            It has been a full and busy week on the farm. We have a large crew right now, including three visiting students from Swarthmore, and we are using this rare abundance of muscle power to do mid-winter cleanup and organization of all the buildings on the farm. We have found parts we forgot we had, inventoried a supermarket worth of products, and gotten a good sense of what we need to order for spring. Mark says we checked off almost every item on our weekly to-do list – which is surely a first. This must be what it feels like to be sufficiently staffed! It won’t last, but we will enjoy it while it does. Next week, the focus will turn to the fencing project. Here’s hoping for moderate weather. My hands get cold just thinking about handling high tensile wire in some of the temperatures we’ve seen this winter.

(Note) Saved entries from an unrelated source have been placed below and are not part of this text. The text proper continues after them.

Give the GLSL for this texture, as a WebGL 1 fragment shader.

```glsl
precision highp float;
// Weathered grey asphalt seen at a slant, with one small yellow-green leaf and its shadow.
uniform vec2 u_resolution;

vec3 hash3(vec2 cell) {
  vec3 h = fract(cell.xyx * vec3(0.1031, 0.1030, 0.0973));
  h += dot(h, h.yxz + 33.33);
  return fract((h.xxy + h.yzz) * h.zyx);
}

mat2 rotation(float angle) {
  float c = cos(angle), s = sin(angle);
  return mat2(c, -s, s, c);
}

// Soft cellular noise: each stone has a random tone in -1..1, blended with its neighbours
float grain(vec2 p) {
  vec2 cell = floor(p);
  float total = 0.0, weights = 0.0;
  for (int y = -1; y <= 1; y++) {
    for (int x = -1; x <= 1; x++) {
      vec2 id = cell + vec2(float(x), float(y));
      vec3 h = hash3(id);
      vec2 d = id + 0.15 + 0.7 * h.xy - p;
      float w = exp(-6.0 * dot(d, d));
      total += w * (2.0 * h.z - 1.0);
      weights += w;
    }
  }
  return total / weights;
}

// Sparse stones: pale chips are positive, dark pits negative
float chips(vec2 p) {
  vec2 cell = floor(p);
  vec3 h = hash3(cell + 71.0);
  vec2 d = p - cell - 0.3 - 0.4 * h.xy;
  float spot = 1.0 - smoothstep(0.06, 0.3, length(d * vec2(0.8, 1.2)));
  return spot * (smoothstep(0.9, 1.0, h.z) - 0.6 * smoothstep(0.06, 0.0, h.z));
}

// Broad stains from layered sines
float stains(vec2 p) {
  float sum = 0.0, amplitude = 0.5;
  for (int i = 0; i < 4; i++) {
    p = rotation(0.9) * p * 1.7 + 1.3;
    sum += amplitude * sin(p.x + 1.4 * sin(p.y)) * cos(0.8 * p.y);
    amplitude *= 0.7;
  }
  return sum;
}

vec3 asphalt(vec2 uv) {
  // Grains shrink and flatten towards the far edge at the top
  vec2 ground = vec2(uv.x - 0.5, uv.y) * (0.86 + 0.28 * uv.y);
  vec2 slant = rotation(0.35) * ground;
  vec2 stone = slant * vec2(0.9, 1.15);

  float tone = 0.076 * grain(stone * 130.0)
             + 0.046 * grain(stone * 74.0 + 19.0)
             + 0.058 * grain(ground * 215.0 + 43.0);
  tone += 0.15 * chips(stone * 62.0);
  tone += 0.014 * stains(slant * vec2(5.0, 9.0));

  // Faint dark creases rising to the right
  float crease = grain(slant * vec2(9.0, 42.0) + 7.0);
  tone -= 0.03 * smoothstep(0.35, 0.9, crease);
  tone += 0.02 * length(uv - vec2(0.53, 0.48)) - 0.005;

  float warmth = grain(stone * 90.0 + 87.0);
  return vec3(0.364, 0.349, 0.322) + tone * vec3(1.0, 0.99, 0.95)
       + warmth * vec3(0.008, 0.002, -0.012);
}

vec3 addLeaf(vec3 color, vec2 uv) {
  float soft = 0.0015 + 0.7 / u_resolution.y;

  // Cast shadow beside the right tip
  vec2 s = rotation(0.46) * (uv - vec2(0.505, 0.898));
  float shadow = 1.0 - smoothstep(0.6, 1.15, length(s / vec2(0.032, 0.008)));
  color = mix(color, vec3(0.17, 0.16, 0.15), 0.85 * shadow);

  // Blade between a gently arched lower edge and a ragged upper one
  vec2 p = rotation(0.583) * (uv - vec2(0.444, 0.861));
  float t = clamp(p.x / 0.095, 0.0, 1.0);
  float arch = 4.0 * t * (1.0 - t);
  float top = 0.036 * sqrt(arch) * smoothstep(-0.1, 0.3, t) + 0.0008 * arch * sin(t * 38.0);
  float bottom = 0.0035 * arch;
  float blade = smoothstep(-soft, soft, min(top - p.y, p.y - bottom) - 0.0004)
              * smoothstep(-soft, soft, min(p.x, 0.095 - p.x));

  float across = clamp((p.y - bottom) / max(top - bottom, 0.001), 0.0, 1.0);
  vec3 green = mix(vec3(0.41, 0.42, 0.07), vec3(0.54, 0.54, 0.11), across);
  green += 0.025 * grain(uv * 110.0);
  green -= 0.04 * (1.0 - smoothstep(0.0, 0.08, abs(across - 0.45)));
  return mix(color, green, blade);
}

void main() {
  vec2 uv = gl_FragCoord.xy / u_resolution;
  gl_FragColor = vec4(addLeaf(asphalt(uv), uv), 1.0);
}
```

            Extra workers have allowed us to get corn meal back in the share today. We’ve ground it from the corn we grew on Pine Field this year. We also opened up our butcher shop for the first time in a long time, and slaughtered two fall-born Jersey bull calves, and a cow. (Miranda and I ate the calf kidneys the day they were slaughtered, sautéed with butter, red wine and a bit of mustard – a treat that maybe not every 7 year old would love, but this one does.) The rams are finished with their work in the ewe flock, and will hopefully head to the butcher shop next week. As this meat makes its way into the share you’ll notice the difference in cut style and packaging. 

            We had a surprise calf born in the beef herd this week, from a supposedly unbred heifer we bought last fall. He seems fine, despite the hard weather. The seed catalogues are out and thoroughly dog-eared, underlined, and notated, but the order has not yet been placed. If you are hungering for something we don’t usually grow, this is your last chance to let your desire be heard. If we can accommodate your request, we will. And that’s the news from Essex Farm for this powered-up 3rd week of 2018. Find us at 518-963-4613,, on Insta at kristinxkimball and essexfarmcsa, or on the farm, any day but Sunday.   

–Kristin & Mark Kimball